Would you show every line from the records that holds "shape"?

(Saved data entries)
-------------------------

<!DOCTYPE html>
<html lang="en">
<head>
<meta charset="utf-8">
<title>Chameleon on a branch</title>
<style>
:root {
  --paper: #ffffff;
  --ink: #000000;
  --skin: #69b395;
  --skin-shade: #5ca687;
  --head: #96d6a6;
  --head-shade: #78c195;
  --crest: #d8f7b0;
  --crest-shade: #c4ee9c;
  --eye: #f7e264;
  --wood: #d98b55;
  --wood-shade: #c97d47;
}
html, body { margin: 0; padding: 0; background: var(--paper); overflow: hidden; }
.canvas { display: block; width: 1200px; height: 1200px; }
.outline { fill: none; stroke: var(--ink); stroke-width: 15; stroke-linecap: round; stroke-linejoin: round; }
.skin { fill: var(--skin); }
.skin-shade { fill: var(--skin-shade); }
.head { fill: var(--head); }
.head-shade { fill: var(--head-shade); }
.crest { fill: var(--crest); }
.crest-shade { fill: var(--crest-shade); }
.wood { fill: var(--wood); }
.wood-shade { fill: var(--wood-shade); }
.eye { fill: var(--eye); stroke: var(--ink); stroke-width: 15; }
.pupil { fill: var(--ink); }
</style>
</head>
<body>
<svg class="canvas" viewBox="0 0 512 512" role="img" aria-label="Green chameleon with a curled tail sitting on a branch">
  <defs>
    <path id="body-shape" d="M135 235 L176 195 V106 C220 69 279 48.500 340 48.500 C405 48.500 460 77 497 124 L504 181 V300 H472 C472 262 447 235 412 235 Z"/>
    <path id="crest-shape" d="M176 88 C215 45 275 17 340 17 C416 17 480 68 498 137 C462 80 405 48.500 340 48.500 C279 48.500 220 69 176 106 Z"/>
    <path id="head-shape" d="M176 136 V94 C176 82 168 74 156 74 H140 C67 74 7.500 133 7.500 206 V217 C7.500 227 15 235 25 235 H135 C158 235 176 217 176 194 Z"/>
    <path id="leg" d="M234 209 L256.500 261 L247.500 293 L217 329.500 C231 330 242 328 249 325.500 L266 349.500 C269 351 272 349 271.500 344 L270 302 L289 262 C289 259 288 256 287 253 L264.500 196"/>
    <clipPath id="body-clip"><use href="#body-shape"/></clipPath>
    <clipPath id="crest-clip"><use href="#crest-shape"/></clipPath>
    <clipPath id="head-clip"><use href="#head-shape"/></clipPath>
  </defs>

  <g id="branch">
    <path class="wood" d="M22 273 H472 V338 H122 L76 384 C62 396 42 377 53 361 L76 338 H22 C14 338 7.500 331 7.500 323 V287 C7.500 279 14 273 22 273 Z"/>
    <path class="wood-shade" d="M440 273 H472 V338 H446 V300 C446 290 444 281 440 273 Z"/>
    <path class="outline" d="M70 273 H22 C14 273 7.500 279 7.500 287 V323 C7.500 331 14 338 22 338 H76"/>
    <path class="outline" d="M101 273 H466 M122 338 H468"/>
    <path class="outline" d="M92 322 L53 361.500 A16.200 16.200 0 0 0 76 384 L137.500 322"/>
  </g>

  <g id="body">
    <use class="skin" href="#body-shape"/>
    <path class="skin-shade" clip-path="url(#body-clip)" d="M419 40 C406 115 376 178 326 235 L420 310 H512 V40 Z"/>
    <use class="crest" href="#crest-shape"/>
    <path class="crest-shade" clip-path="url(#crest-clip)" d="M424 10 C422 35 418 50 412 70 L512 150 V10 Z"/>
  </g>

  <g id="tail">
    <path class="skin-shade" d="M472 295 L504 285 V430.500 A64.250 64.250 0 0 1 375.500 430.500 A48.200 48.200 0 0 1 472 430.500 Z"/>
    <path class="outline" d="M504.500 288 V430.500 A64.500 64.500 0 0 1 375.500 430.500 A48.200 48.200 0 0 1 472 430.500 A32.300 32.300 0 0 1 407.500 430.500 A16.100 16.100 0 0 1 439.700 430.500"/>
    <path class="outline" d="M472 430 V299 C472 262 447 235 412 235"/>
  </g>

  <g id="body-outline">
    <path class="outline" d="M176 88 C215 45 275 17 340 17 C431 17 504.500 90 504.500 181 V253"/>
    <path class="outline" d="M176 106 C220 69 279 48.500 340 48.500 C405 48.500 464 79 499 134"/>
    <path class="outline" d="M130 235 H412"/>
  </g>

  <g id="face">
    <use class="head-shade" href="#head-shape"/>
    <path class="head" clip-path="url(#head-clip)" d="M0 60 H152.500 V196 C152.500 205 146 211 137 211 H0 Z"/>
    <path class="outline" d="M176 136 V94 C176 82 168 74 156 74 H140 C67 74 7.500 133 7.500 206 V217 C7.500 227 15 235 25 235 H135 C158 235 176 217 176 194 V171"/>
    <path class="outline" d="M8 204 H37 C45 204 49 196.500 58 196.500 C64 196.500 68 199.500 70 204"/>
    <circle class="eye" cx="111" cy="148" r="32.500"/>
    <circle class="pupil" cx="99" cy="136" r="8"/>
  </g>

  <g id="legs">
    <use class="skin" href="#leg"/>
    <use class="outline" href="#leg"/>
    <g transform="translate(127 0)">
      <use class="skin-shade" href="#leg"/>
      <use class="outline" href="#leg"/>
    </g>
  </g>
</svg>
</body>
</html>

-------------------------

**RESULT OF THIS EXERCISE:**
    <path id="body-shape" d="M135 235 L176 195 V106 C220 69 279 48.500 340 48.500 C405 48.500 460 77 497 124 L504 181 V300 H472 C472 262 447 235 412 235 Z"/>
    <path id="crest-shape" d="M176 88 C215 45 275 17 340 17 C416 17 480 68 498 137 C462 80 405 48.500 340 48.500 C279 48.500 220 69 176 106 Z"/>
    <path id="head-shape" d="M176 136 V94 C176 82 168 74 156 74 H140 C67 74 7.500 133 7.500 206 V217 C7.500 227 15 235 25 235 H135 C158 235 176 217 176 194 Z"/>
    <clipPath id="body-clip"><use href="#body-shape"/></clipPath>
    <clipPath id="crest-clip"><use href="#crest-shape"/></clipPath>
    <clipPath id="head-clip"><use href="#head-shape"/></clipPath>
    <use class="skin" href="#body-shape"/>
    <use class="crest" href="#crest-shape"/>
    <use class="head-shade" href="#head-shape"/>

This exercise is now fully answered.